“In the face of intense price competition, vendors have found it increasingly difficult to compete based on hardware features and are looking at software to offer unique competitive advantages.” In short, he sees it as a continuation of a trend that previously saw Canon acquiring Milestone Systems and Briefcam, Panasonic acquiring Video Insight and Tyco acquiring Exacq.
“There are likely to be further mergers and acquisitions in the video surveillance supply base in 2019,” adds Cropley. “However, a spree of large-scale mergers and acquisitions is not expected.”
Memoori, another market research firm, forecasts that the value of acquisitions could actually decline marginally in 2019 in value terms but increase in number. This observation is based on Memoori’s charting of physical security deals over the last 18 years.
Jim McHale, Managing Director of Memoori, says there have been four cycles of increase and decline in activity, often exaggerated by billion dollar deals in one year such as the merger of Johnson Controls and Tyco of $165Bn in 2016.
Access control when combined with identity management is punching well above its weight, and this trend has continued
Access control to open systems
Only time will tell whether the new year pattern of M&A activity is a coincidence or a harbinger of a busy M&A year ahead “It may be too early to make judgements on the future based on the last four weeks, but there are some interesting points that can be made when compared with our 2018 analysis,” says McHale. “Access control when combined with identity management is punching well above its weight, and this trend has continued.
"Acre has been a major contributor and has completed some 10 acquisitions.
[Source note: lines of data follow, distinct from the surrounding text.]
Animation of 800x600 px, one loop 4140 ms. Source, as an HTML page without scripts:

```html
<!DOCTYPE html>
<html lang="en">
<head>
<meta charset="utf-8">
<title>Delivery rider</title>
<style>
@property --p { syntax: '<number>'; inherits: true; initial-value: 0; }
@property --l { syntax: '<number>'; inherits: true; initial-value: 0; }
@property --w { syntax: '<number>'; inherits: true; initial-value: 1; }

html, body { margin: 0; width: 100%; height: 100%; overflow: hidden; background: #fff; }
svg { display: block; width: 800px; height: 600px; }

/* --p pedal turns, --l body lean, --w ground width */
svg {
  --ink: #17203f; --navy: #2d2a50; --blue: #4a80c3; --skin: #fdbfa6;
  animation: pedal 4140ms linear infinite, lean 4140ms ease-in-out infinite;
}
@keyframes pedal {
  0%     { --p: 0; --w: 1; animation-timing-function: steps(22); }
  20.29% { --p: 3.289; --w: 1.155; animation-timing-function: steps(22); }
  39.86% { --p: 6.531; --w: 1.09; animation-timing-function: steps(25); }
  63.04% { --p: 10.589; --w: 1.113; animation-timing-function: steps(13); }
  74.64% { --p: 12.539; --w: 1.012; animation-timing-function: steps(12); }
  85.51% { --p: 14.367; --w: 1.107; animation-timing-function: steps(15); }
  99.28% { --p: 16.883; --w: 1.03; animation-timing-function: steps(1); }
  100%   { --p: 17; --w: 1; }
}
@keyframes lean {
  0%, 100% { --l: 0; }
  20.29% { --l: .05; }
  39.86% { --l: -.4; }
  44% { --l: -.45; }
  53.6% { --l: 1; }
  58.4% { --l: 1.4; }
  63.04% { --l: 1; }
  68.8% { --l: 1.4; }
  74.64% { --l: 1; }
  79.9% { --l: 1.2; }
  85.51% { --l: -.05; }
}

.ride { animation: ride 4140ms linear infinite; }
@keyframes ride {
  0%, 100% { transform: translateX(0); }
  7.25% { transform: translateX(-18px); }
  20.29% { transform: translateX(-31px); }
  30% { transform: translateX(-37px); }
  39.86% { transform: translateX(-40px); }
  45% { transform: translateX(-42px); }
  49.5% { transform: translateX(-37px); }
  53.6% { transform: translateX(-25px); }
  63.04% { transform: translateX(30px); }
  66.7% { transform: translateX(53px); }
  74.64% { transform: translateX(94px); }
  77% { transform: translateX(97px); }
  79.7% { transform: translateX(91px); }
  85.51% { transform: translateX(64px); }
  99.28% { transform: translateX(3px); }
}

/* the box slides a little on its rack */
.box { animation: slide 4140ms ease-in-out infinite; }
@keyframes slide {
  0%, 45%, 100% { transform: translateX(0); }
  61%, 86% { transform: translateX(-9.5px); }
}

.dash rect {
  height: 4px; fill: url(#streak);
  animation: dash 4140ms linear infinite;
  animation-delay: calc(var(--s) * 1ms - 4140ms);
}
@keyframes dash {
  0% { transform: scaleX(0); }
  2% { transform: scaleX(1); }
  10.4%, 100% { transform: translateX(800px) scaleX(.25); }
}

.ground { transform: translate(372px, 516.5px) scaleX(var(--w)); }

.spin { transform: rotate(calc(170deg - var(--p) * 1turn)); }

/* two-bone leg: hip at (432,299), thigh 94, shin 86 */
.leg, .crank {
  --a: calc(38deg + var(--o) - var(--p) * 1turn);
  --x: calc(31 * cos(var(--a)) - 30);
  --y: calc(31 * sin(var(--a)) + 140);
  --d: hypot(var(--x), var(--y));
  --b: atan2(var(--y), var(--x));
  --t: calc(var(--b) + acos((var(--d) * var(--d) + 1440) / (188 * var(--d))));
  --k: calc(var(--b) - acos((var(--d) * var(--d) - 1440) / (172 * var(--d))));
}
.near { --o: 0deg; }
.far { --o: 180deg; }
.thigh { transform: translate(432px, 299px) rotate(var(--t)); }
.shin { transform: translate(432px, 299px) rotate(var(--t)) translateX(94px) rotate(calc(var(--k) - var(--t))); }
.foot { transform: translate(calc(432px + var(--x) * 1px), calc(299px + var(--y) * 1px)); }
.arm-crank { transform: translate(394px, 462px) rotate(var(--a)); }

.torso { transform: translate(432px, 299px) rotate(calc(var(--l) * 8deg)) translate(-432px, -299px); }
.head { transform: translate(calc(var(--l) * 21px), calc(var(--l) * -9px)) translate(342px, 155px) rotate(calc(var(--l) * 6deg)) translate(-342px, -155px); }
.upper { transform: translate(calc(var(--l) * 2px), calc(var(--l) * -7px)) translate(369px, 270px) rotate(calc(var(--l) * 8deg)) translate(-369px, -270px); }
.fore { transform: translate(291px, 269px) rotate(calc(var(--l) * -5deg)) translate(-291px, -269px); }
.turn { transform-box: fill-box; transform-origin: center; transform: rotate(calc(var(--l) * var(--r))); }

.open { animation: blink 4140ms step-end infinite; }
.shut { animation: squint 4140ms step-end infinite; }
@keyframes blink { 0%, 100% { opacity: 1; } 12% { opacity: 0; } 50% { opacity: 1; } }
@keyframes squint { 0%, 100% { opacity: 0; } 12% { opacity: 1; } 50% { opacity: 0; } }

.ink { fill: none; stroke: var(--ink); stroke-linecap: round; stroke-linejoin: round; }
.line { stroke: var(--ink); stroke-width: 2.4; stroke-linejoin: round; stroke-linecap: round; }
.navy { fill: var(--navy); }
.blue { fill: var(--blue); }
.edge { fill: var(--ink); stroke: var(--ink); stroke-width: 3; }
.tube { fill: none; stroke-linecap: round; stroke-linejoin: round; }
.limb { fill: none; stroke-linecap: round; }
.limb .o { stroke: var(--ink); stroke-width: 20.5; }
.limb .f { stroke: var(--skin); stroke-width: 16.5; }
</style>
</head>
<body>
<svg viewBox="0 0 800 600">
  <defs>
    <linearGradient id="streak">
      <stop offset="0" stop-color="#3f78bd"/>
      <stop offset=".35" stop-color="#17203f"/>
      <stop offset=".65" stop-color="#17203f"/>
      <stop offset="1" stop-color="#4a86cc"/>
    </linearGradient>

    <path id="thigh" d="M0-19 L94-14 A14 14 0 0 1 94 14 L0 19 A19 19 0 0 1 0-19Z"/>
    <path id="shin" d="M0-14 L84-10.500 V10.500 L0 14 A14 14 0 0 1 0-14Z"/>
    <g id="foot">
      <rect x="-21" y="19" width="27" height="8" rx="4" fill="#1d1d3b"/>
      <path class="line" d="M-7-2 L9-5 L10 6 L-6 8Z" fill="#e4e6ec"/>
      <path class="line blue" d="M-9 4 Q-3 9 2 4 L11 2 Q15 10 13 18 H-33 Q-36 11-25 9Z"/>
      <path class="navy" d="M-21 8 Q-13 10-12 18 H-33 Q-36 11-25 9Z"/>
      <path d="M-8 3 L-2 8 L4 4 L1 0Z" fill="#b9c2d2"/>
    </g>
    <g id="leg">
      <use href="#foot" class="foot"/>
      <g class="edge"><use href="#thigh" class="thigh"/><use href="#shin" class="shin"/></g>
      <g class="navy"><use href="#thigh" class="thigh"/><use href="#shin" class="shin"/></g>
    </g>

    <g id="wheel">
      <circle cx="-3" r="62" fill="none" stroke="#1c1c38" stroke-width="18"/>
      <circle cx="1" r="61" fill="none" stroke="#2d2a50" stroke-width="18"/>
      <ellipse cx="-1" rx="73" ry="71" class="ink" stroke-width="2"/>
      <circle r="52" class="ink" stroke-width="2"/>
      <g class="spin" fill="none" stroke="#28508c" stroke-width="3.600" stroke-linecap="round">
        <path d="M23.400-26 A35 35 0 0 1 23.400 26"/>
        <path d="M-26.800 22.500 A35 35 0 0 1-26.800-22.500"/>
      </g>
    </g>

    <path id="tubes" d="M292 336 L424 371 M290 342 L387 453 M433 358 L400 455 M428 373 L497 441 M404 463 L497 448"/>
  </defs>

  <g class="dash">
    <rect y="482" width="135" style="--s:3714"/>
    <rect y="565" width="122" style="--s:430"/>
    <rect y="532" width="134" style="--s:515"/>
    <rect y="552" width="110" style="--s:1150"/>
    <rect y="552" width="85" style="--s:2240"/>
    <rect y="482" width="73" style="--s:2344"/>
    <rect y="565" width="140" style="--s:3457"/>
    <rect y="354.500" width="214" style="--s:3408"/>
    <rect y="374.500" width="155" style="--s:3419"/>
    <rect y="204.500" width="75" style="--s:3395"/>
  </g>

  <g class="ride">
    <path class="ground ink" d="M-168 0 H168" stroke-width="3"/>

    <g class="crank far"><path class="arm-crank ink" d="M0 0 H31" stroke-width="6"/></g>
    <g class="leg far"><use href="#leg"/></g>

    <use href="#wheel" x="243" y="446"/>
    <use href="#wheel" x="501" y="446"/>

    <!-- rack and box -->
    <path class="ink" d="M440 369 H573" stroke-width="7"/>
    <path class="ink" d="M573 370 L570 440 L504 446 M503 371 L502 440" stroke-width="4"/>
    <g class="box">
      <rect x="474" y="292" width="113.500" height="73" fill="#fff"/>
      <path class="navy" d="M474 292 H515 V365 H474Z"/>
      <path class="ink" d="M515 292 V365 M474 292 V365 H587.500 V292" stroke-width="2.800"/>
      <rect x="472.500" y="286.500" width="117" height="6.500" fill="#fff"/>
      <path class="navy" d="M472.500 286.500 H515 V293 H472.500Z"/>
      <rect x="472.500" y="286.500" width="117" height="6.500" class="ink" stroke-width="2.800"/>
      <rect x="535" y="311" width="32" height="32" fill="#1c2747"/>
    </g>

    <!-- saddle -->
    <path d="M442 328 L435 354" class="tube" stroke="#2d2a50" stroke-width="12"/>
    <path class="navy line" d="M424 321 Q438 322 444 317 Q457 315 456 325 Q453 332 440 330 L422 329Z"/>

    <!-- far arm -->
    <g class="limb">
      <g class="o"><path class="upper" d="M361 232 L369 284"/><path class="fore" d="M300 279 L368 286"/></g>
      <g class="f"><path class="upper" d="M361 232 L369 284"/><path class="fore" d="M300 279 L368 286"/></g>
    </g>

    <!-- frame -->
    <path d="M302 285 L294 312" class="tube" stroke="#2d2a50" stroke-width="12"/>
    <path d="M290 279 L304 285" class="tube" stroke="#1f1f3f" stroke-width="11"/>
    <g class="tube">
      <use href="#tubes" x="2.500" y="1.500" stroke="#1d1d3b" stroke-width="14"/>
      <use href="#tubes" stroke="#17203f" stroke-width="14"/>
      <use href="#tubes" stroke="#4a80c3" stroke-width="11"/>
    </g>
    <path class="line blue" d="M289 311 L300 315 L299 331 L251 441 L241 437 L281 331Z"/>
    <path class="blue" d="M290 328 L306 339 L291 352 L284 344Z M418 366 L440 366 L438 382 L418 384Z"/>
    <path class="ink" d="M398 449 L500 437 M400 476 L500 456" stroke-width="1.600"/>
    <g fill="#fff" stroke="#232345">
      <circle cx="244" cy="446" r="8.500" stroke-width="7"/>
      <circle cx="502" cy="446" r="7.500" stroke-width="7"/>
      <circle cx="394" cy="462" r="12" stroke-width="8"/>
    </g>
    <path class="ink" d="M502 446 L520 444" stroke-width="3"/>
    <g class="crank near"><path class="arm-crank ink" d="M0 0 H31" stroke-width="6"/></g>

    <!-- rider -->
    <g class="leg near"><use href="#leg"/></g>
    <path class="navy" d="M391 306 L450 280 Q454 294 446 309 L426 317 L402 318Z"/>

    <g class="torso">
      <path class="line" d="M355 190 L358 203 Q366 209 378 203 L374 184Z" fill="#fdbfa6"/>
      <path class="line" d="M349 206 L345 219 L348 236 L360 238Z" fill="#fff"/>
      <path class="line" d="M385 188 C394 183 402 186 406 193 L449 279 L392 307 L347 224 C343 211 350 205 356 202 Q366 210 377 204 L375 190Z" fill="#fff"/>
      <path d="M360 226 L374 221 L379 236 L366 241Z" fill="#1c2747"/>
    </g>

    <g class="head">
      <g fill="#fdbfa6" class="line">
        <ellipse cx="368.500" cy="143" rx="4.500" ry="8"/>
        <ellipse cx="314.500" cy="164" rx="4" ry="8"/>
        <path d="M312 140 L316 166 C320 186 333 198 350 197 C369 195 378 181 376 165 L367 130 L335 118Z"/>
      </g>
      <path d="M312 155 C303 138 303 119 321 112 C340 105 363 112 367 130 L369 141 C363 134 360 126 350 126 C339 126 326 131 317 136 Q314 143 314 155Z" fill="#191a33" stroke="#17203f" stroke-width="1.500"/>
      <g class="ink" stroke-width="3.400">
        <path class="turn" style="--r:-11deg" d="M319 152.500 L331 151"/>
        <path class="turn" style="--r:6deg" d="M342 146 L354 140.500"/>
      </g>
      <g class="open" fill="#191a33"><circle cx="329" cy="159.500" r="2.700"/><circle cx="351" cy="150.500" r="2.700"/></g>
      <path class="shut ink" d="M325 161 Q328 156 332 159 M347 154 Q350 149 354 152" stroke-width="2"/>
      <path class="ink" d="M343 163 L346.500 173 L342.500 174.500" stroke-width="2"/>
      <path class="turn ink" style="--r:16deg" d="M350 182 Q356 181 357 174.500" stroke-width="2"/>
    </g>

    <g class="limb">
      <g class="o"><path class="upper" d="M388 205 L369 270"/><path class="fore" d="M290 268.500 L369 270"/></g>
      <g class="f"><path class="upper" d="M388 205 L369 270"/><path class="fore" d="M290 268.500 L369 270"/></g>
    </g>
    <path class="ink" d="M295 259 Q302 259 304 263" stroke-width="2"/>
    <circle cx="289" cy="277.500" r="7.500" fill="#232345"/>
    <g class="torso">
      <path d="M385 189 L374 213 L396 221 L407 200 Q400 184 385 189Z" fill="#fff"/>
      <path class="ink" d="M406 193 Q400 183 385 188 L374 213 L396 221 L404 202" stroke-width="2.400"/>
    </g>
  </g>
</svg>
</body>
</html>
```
In general, the access control business has been slow to move to open systems, and hopefully we can expect this trend toward openness to continue as it will give additional growth to the business.” For more commentary from Memoori, see their report “Major Trends in the Global Access Control Market 2018”.
Only time will tell whether the new year pattern of M&A activity is a coincidence or a harbinger of a busy M&A year ahead. While past trends may provide a glimpse of what’s coming, there are always new variables.
It’s a sure bet the overall trend toward consolidation will continue but predicting the pace and timing of individual transactions is almost impossible. In any case, it will be interesting to watch how 2019 unfolds on the M&A front, among other factors in a changing industry.